▽

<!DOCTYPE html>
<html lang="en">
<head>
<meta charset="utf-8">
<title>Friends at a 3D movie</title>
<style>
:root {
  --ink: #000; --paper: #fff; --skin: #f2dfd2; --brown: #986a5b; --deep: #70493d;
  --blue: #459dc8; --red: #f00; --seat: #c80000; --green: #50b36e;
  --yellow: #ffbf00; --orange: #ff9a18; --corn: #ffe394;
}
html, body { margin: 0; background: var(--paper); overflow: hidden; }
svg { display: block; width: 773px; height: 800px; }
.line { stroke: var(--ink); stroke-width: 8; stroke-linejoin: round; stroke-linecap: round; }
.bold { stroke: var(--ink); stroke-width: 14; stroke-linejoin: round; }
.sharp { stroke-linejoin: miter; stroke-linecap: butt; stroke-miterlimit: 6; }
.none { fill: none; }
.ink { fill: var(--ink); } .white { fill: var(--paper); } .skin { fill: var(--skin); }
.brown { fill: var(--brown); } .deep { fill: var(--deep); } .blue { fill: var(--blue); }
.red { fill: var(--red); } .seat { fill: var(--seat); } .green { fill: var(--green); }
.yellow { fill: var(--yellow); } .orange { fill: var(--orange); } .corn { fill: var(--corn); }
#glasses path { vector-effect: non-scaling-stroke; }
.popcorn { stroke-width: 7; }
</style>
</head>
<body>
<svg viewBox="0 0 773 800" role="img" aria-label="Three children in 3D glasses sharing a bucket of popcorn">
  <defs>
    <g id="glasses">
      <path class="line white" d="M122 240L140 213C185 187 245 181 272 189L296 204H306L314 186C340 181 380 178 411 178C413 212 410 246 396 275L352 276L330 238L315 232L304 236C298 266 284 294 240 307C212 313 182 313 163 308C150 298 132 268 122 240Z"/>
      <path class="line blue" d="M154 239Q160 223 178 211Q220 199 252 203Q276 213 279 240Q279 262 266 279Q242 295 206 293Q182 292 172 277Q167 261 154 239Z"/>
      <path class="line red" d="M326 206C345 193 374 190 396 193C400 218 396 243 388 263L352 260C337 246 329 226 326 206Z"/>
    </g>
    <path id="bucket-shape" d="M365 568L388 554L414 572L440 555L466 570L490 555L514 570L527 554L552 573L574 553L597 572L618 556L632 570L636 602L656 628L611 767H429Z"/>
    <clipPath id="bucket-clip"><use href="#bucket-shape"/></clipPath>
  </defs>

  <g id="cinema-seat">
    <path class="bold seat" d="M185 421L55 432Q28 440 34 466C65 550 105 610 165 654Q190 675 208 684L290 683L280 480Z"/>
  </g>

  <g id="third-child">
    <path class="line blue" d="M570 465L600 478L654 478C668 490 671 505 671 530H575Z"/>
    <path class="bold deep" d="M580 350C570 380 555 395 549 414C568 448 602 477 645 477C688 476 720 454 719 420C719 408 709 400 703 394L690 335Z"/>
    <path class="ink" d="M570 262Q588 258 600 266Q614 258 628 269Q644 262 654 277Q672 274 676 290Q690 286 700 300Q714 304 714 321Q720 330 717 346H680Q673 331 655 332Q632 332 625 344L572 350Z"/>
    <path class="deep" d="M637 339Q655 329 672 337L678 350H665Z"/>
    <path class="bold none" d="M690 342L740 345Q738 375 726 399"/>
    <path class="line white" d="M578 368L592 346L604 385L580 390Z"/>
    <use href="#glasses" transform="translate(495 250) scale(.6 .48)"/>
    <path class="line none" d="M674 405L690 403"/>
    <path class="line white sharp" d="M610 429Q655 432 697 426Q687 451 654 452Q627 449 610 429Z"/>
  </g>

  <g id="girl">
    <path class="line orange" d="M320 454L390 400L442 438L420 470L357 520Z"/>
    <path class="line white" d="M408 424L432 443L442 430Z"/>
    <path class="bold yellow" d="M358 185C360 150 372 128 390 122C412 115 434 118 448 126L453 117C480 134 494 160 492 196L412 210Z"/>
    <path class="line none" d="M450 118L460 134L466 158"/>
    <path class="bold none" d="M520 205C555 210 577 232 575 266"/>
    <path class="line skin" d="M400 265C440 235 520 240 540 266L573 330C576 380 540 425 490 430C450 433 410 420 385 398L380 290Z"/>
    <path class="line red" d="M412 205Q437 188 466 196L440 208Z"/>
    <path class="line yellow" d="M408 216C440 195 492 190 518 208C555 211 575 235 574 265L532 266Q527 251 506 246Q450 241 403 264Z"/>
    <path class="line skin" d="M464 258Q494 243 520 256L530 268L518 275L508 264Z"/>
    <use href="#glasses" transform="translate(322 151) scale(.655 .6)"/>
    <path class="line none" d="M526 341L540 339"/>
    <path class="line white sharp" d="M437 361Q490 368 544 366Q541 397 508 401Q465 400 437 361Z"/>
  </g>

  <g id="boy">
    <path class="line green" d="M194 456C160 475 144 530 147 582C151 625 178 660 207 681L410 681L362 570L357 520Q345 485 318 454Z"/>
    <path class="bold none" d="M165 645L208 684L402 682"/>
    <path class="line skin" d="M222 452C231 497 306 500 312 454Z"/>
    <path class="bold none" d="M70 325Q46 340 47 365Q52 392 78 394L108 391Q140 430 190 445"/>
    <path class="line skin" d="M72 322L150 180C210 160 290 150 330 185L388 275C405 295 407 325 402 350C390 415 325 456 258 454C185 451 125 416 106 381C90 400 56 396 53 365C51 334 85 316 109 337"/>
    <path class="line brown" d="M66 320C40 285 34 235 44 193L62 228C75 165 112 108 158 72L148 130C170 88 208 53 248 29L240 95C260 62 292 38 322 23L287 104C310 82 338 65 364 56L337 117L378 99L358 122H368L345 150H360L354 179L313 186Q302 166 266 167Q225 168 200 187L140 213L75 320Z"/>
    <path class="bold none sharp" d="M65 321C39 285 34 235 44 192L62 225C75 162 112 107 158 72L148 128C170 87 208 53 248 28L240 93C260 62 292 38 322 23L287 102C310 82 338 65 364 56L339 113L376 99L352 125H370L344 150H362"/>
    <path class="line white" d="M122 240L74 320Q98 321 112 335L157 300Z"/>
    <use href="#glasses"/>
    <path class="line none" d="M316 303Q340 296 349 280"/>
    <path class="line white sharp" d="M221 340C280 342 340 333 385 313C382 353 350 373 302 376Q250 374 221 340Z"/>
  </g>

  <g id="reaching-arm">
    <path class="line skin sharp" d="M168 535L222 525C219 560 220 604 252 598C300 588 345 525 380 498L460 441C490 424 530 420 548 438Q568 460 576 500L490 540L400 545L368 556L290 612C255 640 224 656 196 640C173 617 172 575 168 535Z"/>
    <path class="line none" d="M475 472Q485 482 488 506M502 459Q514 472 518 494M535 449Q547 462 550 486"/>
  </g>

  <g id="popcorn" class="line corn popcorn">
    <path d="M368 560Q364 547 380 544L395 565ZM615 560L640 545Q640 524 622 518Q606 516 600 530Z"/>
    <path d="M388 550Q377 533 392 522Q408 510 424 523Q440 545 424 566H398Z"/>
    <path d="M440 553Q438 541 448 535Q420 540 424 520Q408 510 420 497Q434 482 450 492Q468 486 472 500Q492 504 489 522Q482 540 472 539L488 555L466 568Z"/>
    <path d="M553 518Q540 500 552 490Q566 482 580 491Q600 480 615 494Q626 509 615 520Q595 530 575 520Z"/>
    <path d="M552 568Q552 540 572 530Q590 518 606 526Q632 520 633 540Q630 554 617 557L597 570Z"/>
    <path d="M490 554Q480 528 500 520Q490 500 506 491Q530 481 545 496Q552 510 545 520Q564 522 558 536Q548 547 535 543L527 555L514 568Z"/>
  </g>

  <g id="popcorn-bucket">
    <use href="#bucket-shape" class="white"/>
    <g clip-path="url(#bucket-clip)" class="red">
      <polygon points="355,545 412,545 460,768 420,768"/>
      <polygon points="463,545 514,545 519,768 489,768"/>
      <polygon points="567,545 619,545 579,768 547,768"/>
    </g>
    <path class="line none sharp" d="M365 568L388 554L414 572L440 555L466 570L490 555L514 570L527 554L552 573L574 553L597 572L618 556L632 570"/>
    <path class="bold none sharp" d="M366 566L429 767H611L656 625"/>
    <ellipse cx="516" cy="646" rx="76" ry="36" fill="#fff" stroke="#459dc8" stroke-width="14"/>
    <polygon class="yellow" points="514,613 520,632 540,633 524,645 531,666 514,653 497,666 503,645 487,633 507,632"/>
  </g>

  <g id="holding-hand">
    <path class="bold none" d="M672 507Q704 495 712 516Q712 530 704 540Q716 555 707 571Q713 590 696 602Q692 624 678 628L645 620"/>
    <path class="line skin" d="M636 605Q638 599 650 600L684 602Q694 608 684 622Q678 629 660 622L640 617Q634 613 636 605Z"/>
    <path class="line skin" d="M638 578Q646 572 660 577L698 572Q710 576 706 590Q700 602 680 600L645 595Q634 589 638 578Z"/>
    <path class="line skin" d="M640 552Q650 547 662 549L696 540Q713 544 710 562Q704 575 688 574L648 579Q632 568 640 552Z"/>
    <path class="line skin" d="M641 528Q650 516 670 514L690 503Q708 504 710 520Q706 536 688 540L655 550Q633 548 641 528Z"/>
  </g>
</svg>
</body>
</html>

△

■ Work order
Show each line of the material that includes the word "sharp".

■ Solution to this task
.sharp { stroke-linejoin: miter; stroke-linecap: butt; stroke-miterlimit: 6; }
    <path class="line white sharp" d="M610 429Q655 432 697 426Q687 451 654 452Q627 449 610 429Z"/>
    <path class="line white sharp" d="M437 361Q490 368 544 366Q541 397 508 401Q465 400 437 361Z"/>
    <path class="bold none sharp" d="M65 321C39 285 34 235 44 192L62 225C75 162 112 107 158 72L148 128C170 87 208 53 248 28L240 93C260 62 292 38 322 23L287 102C310 82 338 65 364 56L339 113L376 99L352 125H370L344 150H362"/>
    <path class="line white sharp" d="M221 340C280 342 340 333 385 313C382 353 350 373 302 376Q250 374 221 340Z"/>
    <path class="line skin sharp" d="M168 535L222 525C219 560 220 604 252 598C300 588 345 525 380 498L460 441C490 424 530 420 548 438Q568 460 576 500L490 540L400 545L368 556L290 612C255 640 224 656 196 640C173 617 172 575 168 535Z"/>
    <path class="line none sharp" d="M365 568L388 554L414 572L440 555L466 570L490 555L514 570L527 554L552 573L574 553L597 572L618 556L632 570"/>
    <path class="bold none sharp" d="M366 566L429 767H611L656 625"/>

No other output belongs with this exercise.